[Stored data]
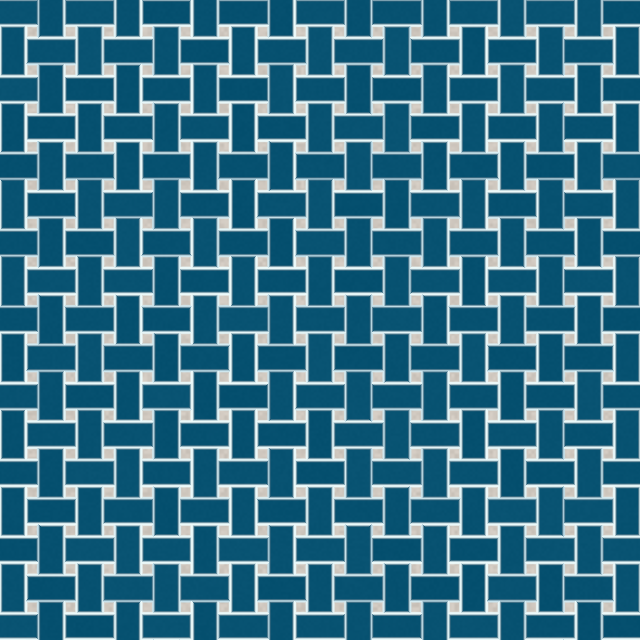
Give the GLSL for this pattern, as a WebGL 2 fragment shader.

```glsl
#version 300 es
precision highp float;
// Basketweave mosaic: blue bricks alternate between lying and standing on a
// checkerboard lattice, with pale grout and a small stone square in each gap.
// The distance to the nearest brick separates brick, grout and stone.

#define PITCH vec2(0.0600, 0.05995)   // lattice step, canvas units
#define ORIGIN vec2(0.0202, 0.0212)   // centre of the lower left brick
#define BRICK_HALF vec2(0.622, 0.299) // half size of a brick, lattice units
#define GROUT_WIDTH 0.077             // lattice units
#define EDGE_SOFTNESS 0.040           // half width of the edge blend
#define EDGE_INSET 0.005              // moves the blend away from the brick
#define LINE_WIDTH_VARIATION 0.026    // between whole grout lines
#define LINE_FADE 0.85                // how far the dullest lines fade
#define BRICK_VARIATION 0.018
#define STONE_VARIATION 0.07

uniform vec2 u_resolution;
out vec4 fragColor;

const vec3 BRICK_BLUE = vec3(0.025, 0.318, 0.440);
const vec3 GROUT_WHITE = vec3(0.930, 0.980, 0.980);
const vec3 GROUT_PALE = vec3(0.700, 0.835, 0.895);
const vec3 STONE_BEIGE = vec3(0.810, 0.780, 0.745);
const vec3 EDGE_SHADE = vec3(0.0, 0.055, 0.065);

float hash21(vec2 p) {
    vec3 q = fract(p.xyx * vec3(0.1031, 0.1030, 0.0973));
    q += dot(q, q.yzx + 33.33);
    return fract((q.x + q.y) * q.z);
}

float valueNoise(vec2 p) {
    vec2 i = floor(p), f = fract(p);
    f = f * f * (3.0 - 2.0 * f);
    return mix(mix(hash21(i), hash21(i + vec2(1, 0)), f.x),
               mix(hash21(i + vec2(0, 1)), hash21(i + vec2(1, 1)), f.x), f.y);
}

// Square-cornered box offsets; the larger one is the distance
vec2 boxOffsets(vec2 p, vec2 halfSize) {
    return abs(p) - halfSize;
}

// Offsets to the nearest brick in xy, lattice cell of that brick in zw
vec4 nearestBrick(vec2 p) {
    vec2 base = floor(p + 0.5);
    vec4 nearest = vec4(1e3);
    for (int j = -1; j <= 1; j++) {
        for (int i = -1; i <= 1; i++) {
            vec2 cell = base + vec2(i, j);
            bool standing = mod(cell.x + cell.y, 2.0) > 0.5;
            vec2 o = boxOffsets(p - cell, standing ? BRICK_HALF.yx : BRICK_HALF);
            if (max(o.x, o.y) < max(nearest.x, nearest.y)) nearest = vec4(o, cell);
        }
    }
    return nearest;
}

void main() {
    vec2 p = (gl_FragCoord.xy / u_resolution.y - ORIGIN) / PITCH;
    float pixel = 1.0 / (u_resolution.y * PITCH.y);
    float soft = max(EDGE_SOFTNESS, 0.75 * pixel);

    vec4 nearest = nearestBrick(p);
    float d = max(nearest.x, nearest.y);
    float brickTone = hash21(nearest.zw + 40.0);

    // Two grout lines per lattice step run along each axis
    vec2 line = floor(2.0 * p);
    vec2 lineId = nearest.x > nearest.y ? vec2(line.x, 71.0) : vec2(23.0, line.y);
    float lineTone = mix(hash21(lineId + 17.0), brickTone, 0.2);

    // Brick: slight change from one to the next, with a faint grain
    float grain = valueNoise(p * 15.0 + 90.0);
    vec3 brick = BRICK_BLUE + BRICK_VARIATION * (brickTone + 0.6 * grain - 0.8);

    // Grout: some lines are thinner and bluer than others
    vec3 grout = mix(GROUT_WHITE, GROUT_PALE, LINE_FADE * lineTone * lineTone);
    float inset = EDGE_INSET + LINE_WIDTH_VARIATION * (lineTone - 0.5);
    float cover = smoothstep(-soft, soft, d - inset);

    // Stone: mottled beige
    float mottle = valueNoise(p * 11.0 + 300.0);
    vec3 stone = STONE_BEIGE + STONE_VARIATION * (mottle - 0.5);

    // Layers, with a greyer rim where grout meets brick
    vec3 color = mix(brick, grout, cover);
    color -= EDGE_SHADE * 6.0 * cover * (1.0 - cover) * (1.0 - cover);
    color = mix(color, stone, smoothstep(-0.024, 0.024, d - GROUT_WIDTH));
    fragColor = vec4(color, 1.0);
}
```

==

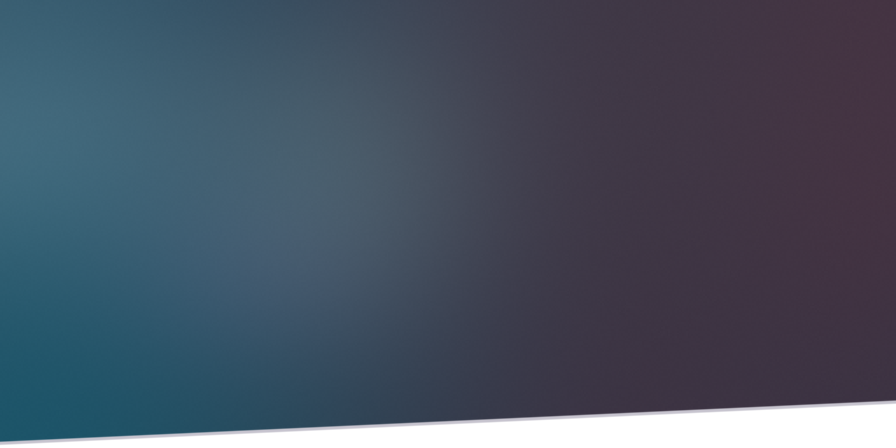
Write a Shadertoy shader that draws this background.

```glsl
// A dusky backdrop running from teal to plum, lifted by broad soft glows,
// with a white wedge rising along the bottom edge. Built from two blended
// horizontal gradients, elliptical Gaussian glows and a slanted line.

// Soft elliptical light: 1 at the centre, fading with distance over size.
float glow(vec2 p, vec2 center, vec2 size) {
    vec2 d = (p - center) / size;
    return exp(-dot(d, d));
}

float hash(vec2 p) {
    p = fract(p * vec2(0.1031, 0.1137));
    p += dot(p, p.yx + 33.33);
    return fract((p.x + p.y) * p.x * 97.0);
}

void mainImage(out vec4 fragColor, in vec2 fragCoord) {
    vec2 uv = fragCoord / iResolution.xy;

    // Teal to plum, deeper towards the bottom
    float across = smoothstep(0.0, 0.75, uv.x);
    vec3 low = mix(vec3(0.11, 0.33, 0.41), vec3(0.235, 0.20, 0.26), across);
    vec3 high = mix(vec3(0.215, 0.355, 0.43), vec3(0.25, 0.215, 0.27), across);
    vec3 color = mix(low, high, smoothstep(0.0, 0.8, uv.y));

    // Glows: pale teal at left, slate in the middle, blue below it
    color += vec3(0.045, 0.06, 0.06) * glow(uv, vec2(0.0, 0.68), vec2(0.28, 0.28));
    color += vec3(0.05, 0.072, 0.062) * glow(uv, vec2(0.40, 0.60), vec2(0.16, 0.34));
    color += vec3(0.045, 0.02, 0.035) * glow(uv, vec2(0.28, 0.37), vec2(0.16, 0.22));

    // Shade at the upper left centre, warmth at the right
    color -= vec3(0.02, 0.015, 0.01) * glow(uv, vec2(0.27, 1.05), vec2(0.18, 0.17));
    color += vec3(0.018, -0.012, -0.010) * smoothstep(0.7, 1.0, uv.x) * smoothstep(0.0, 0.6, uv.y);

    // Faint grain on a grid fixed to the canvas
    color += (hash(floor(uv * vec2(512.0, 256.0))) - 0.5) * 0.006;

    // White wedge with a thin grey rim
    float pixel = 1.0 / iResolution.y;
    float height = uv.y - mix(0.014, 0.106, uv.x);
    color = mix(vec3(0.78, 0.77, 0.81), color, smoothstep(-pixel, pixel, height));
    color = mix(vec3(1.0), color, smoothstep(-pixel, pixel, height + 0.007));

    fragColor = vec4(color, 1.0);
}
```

Activity:
Where a line of the entries contains "smoothstep", report that line.

Answer box:
    float cover = smoothstep(-soft, soft, d - inset);
    color = mix(color, stone, smoothstep(-0.024, 0.024, d - GROUT_WIDTH));
    float across = smoothstep(0.0, 0.75, uv.x);
    vec3 color = mix(low, high, smoothstep(0.0, 0.8, uv.y));
    color += vec3(0.018, -0.012, -0.010) * smoothstep(0.7, 1.0, uv.x) * smoothstep(0.0, 0.6, uv.y);
    color = mix(vec3(0.78, 0.77, 0.81), color, smoothstep(-pixel, pixel, height));
    color = mix(vec3(1.0), color, smoothstep(-pixel, pixel, height + 0.007));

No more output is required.